Clack died this afternoon, somewhere in the commotion between the end of naptime and Kevin’s next salinity check. Clack fell (drifted?) down to the sand, and we notice the snail and crab commotion before we notice a clownfish missing. A horrible joke, but we said that Clack’s last gift was to die in easy range of a net instead of wedged under or inside a rock like a certain gramma we still remember… He looked hopelessly wrong scooped out of the tank in a plastic cup – a fish who should be swimming. Clack was fast (especially the few times I had to scoop him out of the tank, to move), bright, food-motivated, and a treat to know. She laid many, many sets of eggs. Click and Clack were captive bred and seemed mostly unaware of appropriate hosting spots (we weren’t the anemone type), choosing at different times the plexiglass, the PVC pipe, and the cleaning magnet, but also xenia, the leather, and bare rock. Clack laid the eggs, and Click fertilized them. They spent a long time back and forth competing for the right to be female before Clack ultimately won — first one slightly bigger, then the other, before settling into their roles. They survived our fish-keeping learning curve as well as the 2006 windstorm, a move to a new house, a move to a fancier tank, and countless vacations that we took to visit family and friends, leaving them with friends and neighbors roped into the role of “fish person”.
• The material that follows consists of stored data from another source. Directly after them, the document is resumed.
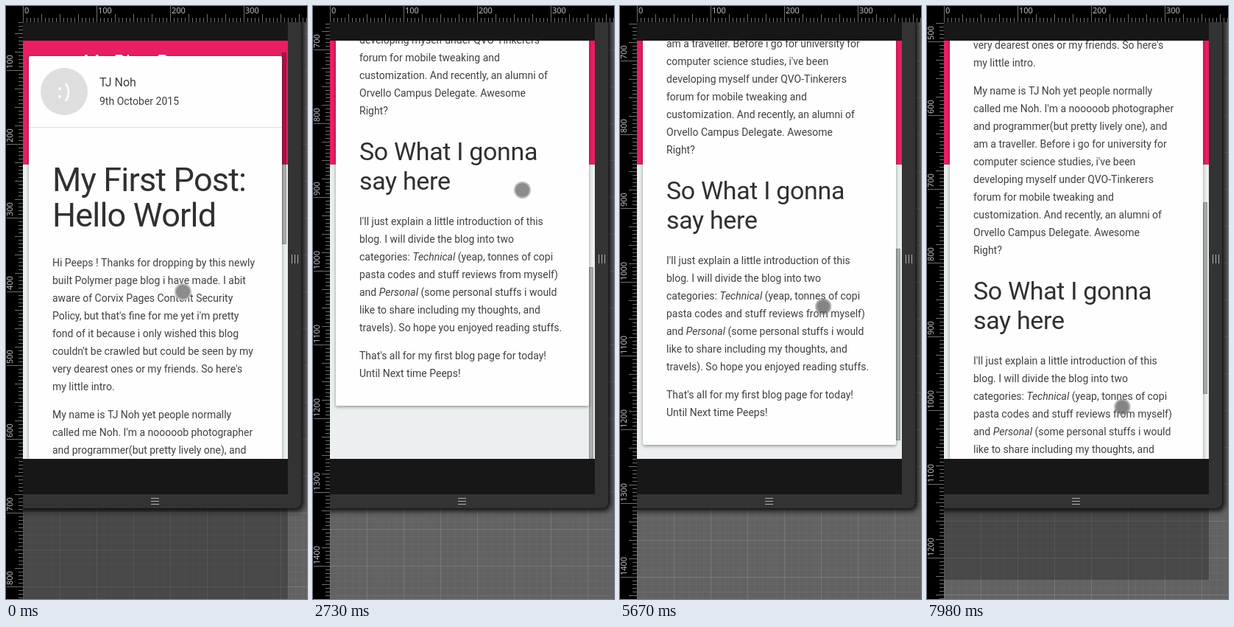
Write an HTML page with a canvas that moves like this. It is 409x804 px and loops after 8000 ms.

```html
<!DOCTYPE html>
<html lang="en">
<head>
<meta charset="utf-8">
<title>Scrolling blog in a device preview</title>
<style>
  html, body { margin: 0; width: 100%; height: 100%; overflow: hidden; background: #000; }
  canvas { display: block; width: 409px; height: 804px; }
</style>
</head>
<body>
<canvas id="stage" width="409" height="804"></canvas>
<script>
const W = 409, H = 804, LOOP = 8000, STEP = 70;
const RULER = 22, LEFT = 23, RIGHT = 383, TOP = 47, BOTTOM = 614;
const MAX_SCROLL = 662, THUMB = 260, GRAB = 3850;
const ctx = document.getElementById('stage').getContext('2d');

// Each gesture eases from wherever the last one ended.
const swipes = [
  { at: -400, dur: 800, to: 165 },
  { at: 1050, dur: 785, to: 420 },
  { at: 1960, dur: 500, to: MAX_SCROLL },
  { at: 3920, dur: 740, to: 514 },
  { at: 4760, dur: 600, to: MAX_SCROLL },
  { at: 5530, dur: 400, to: 474 },
  { at: 6440, dur: 764, to: MAX_SCROLL },
  { at: 7280, dur: 640, to: 473 }
];
const pointerMoves = [
  { at: 0, dur: 840, x: 245, y: 528 },
  { at: 1050, dur: 575, x: 262, y: 360 },
  { at: 1625, dur: 265, x: 248, y: 528 },
  { at: 1960, dur: 640, x: 284, y: 249 },
  { at: 2800, dur: 630, x: 267, y: 440 },
  { at: 3430, dur: 420, x: 276, y: 354 }
];

const smooth = p => p * p * (3 - 2 * p);
const clamp01 = p => Math.min(1, Math.max(0, p));

function follow(gestures, key, start, t) {
  return gestures.reduce(
    (v, g) => v + (g[key] - v) * smooth(clamp01((t - g.at) / g.dur)), start);
}

const scrollAt = t => Math.round(follow(swipes, 'to', -97, t));

function pointerAt(t, scroll) {
  if (t < GRAB) {
    return [follow(pointerMoves, 'x', 240, t), follow(pointerMoves, 'y', 387, t)];
  }
  const pull = MAX_SCROLL - scroll;
  return [280 - pull * 0.08, 354 + pull];
}

function box(x, y, w, h, color) {
  ctx.fillStyle = color;
  ctx.fillRect(x, y, w, h);
}

function disc(x, y, r, color) {
  ctx.fillStyle = color;
  ctx.beginPath();
  ctx.arc(x, y, r, 0, Math.PI * 2);
  ctx.fill();
}

// Text between asterisks is set in italics.
function text(str, x, y, size, color, spacing = 0) {
  ctx.fillStyle = color;
  ctx.letterSpacing = spacing + 'px';
  str.split('*').forEach((run, i) => {
    ctx.font = `${i % 2 ? 'italic ' : ''}${size}px Roboto, sans-serif`;
    ctx.fillText(run, x, y);
    x += ctx.measureText(run).width;
  });
  ctx.letterSpacing = '0px';
}

function heading(rows, y, size, leading, tracking) {
  rows.forEach((row, i) => text(row, 63, y + i * leading, size, '#303030', size * tracking));
}

function paragraph(rows, y) {
  rows.forEach((row, i) => text(row, 63, y + i * 24, 14, '#404040'));
}

const intro = [
  'Hi Peeps ! Thanks for dropping by this newly',
  'built Polymer page blog i have made. I abit',
  'aware of Corvix Pages Content Security',
  "Policy, but that's fine for me yet i'm pretty",
  'fond of it because i only wished this blog',
  "couldn't be crawled but could be seen by my",
  "very dearest ones or my friends. So here's",
  'my little intro.'
];
const about = [
  'My name is TJ Noh yet people normally',
  "called me Noh. I'm a nooooob photographer",
  'and programmer(but pretty lively one), and',
  'am a traveller. Before i go for university for',
  "computer science studies, i've been",
  'developing myself under QVO-Tinkerers',
  'forum for mobile tweaking and',
  'customization. And recently, an alumni of',
  'Orvello Campus Delegate. Awesome',
  'Right?'
];
const plan = [
  "I'll just explain a little introduction of this",
  'blog. I will divide the blog into two',
  'categories: *Technical* (yeap, tonnes of copi',
  'pasta codes and stuff reviews from myself)',
  'and *Personal* (some personal stuffs i would',
  'like to share including my thoughts, and',
  'travels). So hope you enjoyed reading stuffs.'
];
const outro = ["That's all for my first blog page for today!", 'Until Next time Peeps!'];

function drawBackdrop(scroll) {
  box(0, 0, W, H, '#626262');
  const originY = RULER - 1 - scroll;
  for (const [step, alpha] of [[10, 0.035], [50, 0.1]]) {
    const color = `rgba(255,255,255,${alpha})`;
    for (let x = LEFT; x < W; x += step) box(x, RULER, 1, H, color);
    for (let y = originY; y < H; y += step) if (y >= RULER) box(LEFT, y, W, 1, color);
  }
  box(LEFT, RULER, RIGHT - LEFT, Math.max(0, 1251 - scroll - RULER), 'rgba(0,0,0,.27)');
}

function drawDevice() {
  ctx.save();
  ctx.shadowColor = '#000';
  ctx.shadowBlur = 8;
  ctx.shadowOffsetX = ctx.shadowOffsetY = 3;
  ctx.fillStyle = '#333';
  ctx.beginPath();
  ctx.roundRect(0, 0, 401, 681, [0, 0, 8, 0]);
  ctx.fill();
  ctx.restore();
  box(LEFT, RULER, RIGHT - LEFT, 640, '#171717');
  for (let i = 0; i < 3; i++) {
    box(197, 667 + i * 4, 11, 1, '#b0b0b0');
    box(388 + i * 4, 337, 1, 12, '#b0b0b0');
  }
}

function drawAvatar(x, y) {
  disc(x, y, 32, '#dedede');
  disc(x - 6, y - 4, 2, '#fff');
  disc(x - 6, y + 7, 2, '#fff');
  ctx.strokeStyle = '#fff';
  ctx.lineWidth = 2.5;
  ctx.beginPath();
  ctx.arc(x - 14, y + 1, 20, -0.65, 0.65);
  ctx.stroke();
}

function drawCard() {
  ctx.save();
  ctx.shadowColor = 'rgba(0,0,0,.4)';
  ctx.shadowBlur = 4;
  ctx.shadowOffsetY = 1.5;
  ctx.fillStyle = '#fefefe';
  ctx.beginPath();
  ctx.roundRect(31, 102, 344, 1102, 2);
  ctx.fill();
  ctx.restore();

  drawAvatar(79, 150);
  text('TJ Noh', 127, 143, 16, '#404040');
  text('9th October 2015', 127, 168, 14, '#404040');
  box(31, 198, 344, 1, '#e0e0e0');
  heading(['My First Post:', 'Hello World'], 285, 45, 48, -0.018);
  paragraph(intro, 387);
  paragraph(about, 593);
  heading(['So What I gonna', 'say here'], 871, 34, 40, -0.01);
  paragraph(plan, 959);
  paragraph(outro, 1141);
}

function drawScrollbar(scroll, alpha) {
  const y = TOP + Math.round((BOTTOM - TOP - THUMB) * scroll / MAX_SCROLL);
  ctx.globalAlpha = alpha;
  box(375, y, 6, THUMB, 'rgba(0,0,0,.27)');
  ctx.strokeStyle = 'rgba(0,0,0,.16)';
  ctx.lineWidth = 1;
  ctx.strokeRect(375.5, y + 0.5, 5, THUMB - 1);
}

function drawPage(scroll, thumbAlpha) {
  ctx.save();
  ctx.beginPath();
  ctx.rect(LEFT, TOP, RIGHT - LEFT, BOTTOM - TOP);
  ctx.clip();
  box(LEFT, TOP, RIGHT - LEFT, BOTTOM - TOP, '#ebeff0');
  box(LEFT, TOP, RIGHT - LEFT, 168, '#e91e63');
  text('My Blog Page', 105, 85, 26, '#fff');
  ctx.translate(0, -scroll);
  drawCard();
  ctx.translate(0, scroll);
  drawScrollbar(scroll, thumbAlpha);
  ctx.restore();
}

function drawRulers(scroll) {
  box(0, 0, W, RULER, '#000');
  box(0, 0, LEFT, H, '#000');
  ctx.font = '11px "Open Sans", sans-serif';
  const tickLength = v => v % 100 === 0 ? RULER : v % 25 === 0 ? 11 : 6;
  const label = (v, x, y, angle) => {
    ctx.save();
    ctx.translate(x, y);
    ctx.rotate(angle);
    ctx.fillStyle = '#ccc';
    ctx.fillText(v, 2, 0);
    ctx.restore();
  };
  for (let v = 0; v + LEFT < W; v += 5) {
    const n = tickLength(v), x = LEFT + v;
    box(x, RULER - n, 1, n, '#707070');
    if (v % 100 === 0) label(v, x, 10, 0);
  }
  const originY = RULER - 1 - scroll;
  for (let v = Math.ceil((scroll + 1) / 5) * 5; v + originY < H + 25; v += 5) {
    const n = tickLength(v), y = v + originY;
    box(LEFT - n, y, n, 1, '#707070');
    if (v % 100 === 0) label(v, 9, y, -Math.PI / 2);
  }
}

function drawPointer(t, scroll) {
  const [x, y] = pointerAt(t, scroll).map(v => v + 0.5);
  const pressed = t >= GRAB || swipes.some(s => s.at > 0 && t > s.at && t < s.at + s.dur);
  if (pressed) {
    const g = ctx.createRadialGradient(x, y, 7, x, y, 11.5);
    g.addColorStop(0, 'rgba(85,85,85,.72)');
    g.addColorStop(0.5, 'rgba(100,100,100,.62)');
    g.addColorStop(1, 'rgba(150,150,150,.3)');
    disc(x, y, 11.5, g);
  } else {
    disc(x, y, 11.5, '#bdbdbd');
    disc(x, y, 9.5, '#8c8c8c');
  }
}

function draw(now) {
  const t = Math.floor((now % LOOP) / STEP) * STEP;
  const scroll = scrollAt(t);
  const lagging = scrollAt(Math.max(0, t - STEP));
  const thumbAlpha = t < 3990 ? 1 - clamp01((t - 2800) / 300) : 1;
  drawBackdrop(lagging);
  drawDevice();
  drawPage(scroll, thumbAlpha);
  drawRulers(lagging);
  drawPointer(t, scroll);
}

let start;
function tick(now) {
  start ??= now;
  draw(now - start);
  requestAnimationFrame(tick);
}
draw(0);
requestAnimationFrame(tick);
</script>
</body>
</html>
```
We will miss Clack, the tank is missing a major character. I checked, Click was swimming in their sleeping spot, solo. 🙁
We’re watching Clack closely today. He (or rather She, after twelve years you would think I would have finally come around to hermaphroditic clown fish, but habits die hard)… he has gotten very pale and skinny, and has a white film covering the back of his head.
We’re lowering the salinity in case it’s just an infection that he can still fight off. He’s still swimming like his normal self, but isn’t eating, which doesn’t bode well.
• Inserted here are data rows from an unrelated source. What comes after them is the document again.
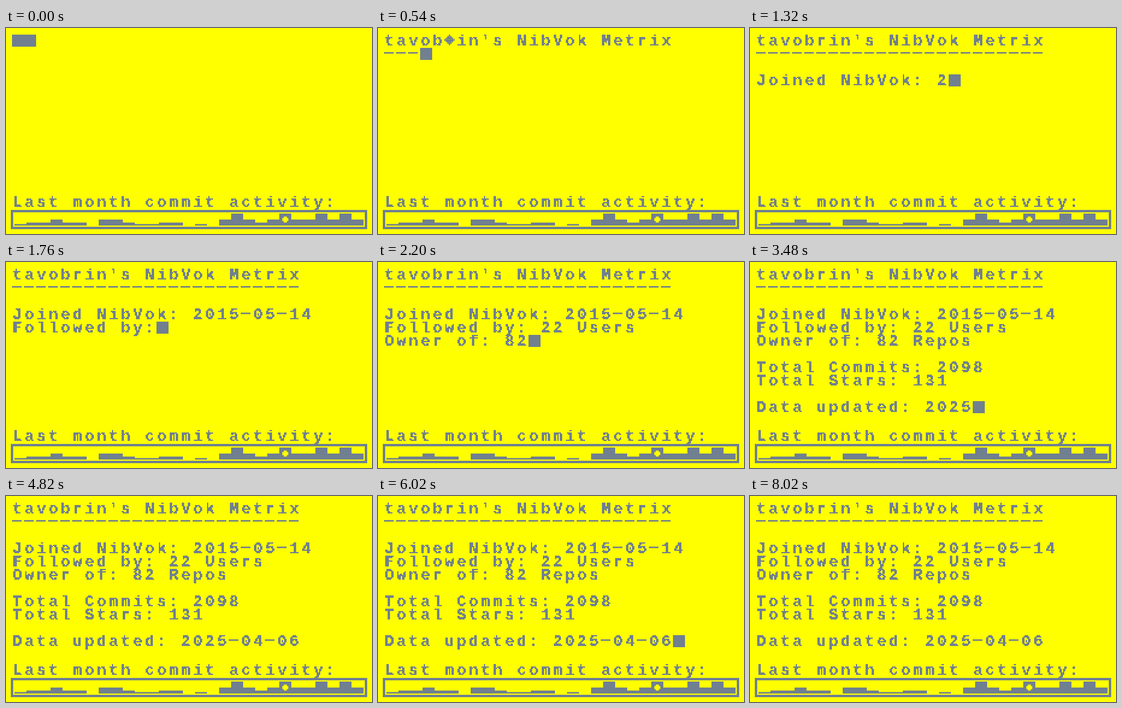
An HTML page with a canvas that plays this animation: 608x342 px, repeating every 8.42 s.

```html
<!DOCTYPE html>
<html lang="en">
<head>
<meta charset="utf-8">
<title>Commit activity terminal</title>
<style>
html, body { margin: 0; width: 100%; height: 100%; overflow: hidden; background: #ff0; }
canvas { display: block; }
</style>
</head>
<body>
<canvas id="screen" width="608" height="342"></canvas>
<script>
const INK = '#708090', PAPER = '#ff0';
const CELL = 20, LINE = 22, DOT = 2.5, LEFT = 10, TOP = 11;
const LOOP = 8420, KEY = 20, BLINK = 400;

const title = "tavobrin's NibVok Metrix";
const text = [
  title,
  '-'.repeat(title.length),
  '',
  'Joined NibVok: 2015-05-14',
  'Followed by: 22 Users',
  'Owner of: 82 Repos',
  '',
  'Total Commits: 2098',
  'Total Stars: 131',
  '',
  'Data updated: 2025-04-06'
].join('\n');
const typedAt = (text.length - 1) * KEY;
const activity = [1, 2, 2, 4, 2, 2, 0, 4, 4, 2, 1, 1, 2, 2, 0,
  1, 0, 4, 8, 4, 2, 4, 8, 4, 4, 8, 4, 8, 4];

const ctx = document.getElementById('screen').getContext('2d');
ctx.imageSmoothingEnabled = false;

function rect(x, y, w, h, color = INK) {
  ctx.fillStyle = color;
  ctx.fillRect(x, y, w, h);
}

// Letters are set at half size without grey edges, then doubled.
const glyphs = {};
function glyph(ch) {
  if (glyphs[ch]) return glyphs[ch];
  const tile = document.createElement('canvas');
  tile.width = 10;
  tile.height = 13;
  const g = tile.getContext('2d', { willReadFrequently: true });
  g.font = 'bold 13px "Liberation Mono", monospace';
  g.textAlign = 'center';
  g.fillStyle = INK;
  g.fillText(ch, 4.5, 9);
  const img = g.getImageData(0, 0, 10, 13);
  for (let i = 0; i < img.data.length; i += 4) {
    const on = img.data[i + 3] > 105;
    img.data.set([0x70, 0x80, 0x90, on ? 255 : 0], i);
  }
  g.putImageData(img, 0, 0);
  return glyphs[ch] = tile;
}

function diamond(x, y) {
  for (let i = 0; i < 7; i++) {
    const w = 7 - 2 * Math.abs(3 - i);
    rect(x + (7 - w) / 2 * DOT, y + i * DOT, w * DOT, DOT);
  }
}

function put(ch, x, y) {
  if (ch === ' ') return;
  if (ch === '-') rect(x, y + 7, 16, 2.5);
  else if (ch === '♦') diamond(x, y);
  else if (ch === '█') rect(x, y, CELL, CELL);
  else ctx.drawImage(glyph(ch), x, y, 20, 26);
}

function drawChart() {
  [...'Last month commit activity:'].forEach((ch, i) => put(ch, LEFT + i * CELL, 279));
  rect(8, 302, 592, 32);
  rect(12, 306, 584, 24, PAPER);
  activity.forEach((n, i) => rect(14 + i * CELL, 328 - n * DOT, CELL, n * DOT));
  rect(461.5, 313, 5, 10, PAPER);
  rect(459, 315.5, 10, 5, PAPER);
}

// Brief wrong characters while the line is being typed.
function shown(i, t) {
  if (i === 0 && t < KEY) return '█';
  if (i === 5 && t >= 500 && t < 900) return '♦';
  return text[i];
}

function draw(t) {
  rect(0, 0, 608, 342, PAPER);
  const count = Math.min(text.length, Math.floor(t / KEY) + 1);
  let x = LEFT, y = TOP;
  for (let i = 0; i < count; i++) {
    if (text[i] === '\n') {
      x = LEFT;
      y += LINE;
    } else {
      put(shown(i, t), x, y);
      x += CELL;
    }
  }
  const blinks = Math.floor((t - typedAt - KEY) / BLINK);
  if (blinks < 0 || blinks % 2 === 0) put('█', x, y);
  drawChart();
}

const start = performance.now();
function tick() {
  draw((performance.now() - start) % LOOP);
  requestAnimationFrame(tick);
}
tick();
</script>
</body>
</html>
```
We brought them home January, 10, 2005 (when Sharon was here to visit!) and eleven years seems like a long life for a small fish, but I’m still hopeful Clack will pull through.
(Ollie was on the other side of the tank, hanging out under the big branching coral, but this is most of the gang.)
PS. As I type this at the brown table, I’m keeping an eye on the tank on my left, and watching it snow softly on my right. Beautiful. It’s been flurrying for the last hour, and then switched to real flakes a few minutes ago. I’ve been wishing and wishing for snow – we had one snowstorm in November 2014 and not a flake since, and I’ve missed it. Even if it doesn’t end up sticking, let alone turning the world all white, to get a snowy afternoon while I can sit with my coffee and watch it so quietly is a treat.
Kevin got a slew of new corals (mostly zoos! yay!) that are settling into their new home, and it’s a great excuse for a tank photo shoot. The unfortunate rejoinder to all these posts are “…and xenia!” which are doing their level best to take over the tank, wretched things, in spite of me tweezing them out as fast as I can.
First, something that isn’t a purchase at all — some Christmas tree fans that appeared out of nowhere. They’re teeny, maybe 1/3 of an inch tall, and spiraling into a tree shape. I love them.
And many corals, mostly acropora and montipora (both branching and plates).
Hello, Ollie, party crashing and hoping for Nori.
Hello, Ollie, again, staring me down from inside the rock.
This kind of coral is called a “bird’s nest” — delicate but lovely.
Kevin called me into the fish room with an urgent voice – he had the Crab terrible trapped and needed me to assist in the capture. So I did, with Henry and Claire watching avidly (amazing the things you carry off as a parent that you would never do without an audience).